| HOW TO COMPLETE THIS TASK |
Which lines below contain the word "period"? Copy each one.

BEGIN RECORDS FOR THE EXERCISE

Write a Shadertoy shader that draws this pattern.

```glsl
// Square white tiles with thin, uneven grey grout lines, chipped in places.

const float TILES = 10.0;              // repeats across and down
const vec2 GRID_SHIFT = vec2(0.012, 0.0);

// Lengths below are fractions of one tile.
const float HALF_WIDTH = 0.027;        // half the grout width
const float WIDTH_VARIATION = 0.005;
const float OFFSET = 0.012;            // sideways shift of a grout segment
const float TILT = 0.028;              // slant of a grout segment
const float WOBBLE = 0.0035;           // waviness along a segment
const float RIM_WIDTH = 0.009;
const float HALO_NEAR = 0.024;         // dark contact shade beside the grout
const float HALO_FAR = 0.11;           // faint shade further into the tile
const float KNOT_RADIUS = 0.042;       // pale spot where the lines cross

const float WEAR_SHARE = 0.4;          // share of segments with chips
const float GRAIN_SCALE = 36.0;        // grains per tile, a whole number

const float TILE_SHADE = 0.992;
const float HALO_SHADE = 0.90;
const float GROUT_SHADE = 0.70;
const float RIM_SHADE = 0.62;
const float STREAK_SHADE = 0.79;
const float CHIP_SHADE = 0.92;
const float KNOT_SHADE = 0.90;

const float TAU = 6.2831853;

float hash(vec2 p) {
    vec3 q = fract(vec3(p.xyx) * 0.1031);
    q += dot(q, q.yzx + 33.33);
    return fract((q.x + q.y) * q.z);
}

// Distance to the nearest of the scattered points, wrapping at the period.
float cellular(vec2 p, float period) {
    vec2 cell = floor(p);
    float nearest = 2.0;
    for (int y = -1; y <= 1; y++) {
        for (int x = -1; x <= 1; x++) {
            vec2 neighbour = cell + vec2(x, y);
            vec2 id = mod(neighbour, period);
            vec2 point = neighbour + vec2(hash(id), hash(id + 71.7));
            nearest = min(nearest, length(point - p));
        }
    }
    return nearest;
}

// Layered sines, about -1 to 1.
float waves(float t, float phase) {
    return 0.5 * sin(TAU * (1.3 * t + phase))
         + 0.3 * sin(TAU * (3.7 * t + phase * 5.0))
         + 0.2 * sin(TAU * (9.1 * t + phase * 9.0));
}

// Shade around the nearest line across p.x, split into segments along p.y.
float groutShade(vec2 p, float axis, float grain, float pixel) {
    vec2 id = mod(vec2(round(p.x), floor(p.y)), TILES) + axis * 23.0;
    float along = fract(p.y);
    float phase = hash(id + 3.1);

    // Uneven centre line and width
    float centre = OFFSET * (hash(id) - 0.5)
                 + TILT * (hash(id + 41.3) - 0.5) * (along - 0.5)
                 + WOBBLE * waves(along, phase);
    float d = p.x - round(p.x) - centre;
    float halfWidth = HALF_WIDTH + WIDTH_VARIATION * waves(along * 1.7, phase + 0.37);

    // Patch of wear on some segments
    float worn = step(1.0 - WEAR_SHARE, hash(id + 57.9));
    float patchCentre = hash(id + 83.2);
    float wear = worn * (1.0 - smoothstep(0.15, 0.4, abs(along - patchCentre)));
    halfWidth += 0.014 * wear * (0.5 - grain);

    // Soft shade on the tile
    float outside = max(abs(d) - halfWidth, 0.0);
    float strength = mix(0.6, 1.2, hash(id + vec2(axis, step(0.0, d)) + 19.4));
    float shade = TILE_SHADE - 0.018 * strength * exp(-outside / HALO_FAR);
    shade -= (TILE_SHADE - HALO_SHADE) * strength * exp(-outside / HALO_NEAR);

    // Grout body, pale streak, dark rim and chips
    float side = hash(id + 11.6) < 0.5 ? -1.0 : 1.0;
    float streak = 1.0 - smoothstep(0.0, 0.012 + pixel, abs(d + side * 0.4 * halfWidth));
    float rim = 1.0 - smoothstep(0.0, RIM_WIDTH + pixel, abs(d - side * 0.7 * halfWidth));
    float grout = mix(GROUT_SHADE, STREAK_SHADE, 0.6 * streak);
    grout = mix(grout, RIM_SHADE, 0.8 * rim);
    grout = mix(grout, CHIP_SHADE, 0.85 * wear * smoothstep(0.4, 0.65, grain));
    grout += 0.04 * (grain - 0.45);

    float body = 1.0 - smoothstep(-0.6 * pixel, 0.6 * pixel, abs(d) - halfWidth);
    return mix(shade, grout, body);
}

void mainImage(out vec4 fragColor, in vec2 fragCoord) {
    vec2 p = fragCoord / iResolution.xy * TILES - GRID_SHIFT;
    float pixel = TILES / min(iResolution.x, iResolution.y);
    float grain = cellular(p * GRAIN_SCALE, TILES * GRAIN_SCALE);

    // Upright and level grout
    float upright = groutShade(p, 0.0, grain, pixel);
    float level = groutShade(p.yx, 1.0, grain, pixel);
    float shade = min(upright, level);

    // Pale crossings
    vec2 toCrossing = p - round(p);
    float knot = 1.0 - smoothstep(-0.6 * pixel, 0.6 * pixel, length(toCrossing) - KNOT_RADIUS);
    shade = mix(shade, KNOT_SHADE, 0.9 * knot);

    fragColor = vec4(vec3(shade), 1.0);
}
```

END RECORDS FOR THE EXERCISE

| EXPECTED ANSWER |
// Distance to the nearest of the scattered points, wrapping at the period.
float cellular(vec2 p, float period) {
            vec2 id = mod(neighbour, period);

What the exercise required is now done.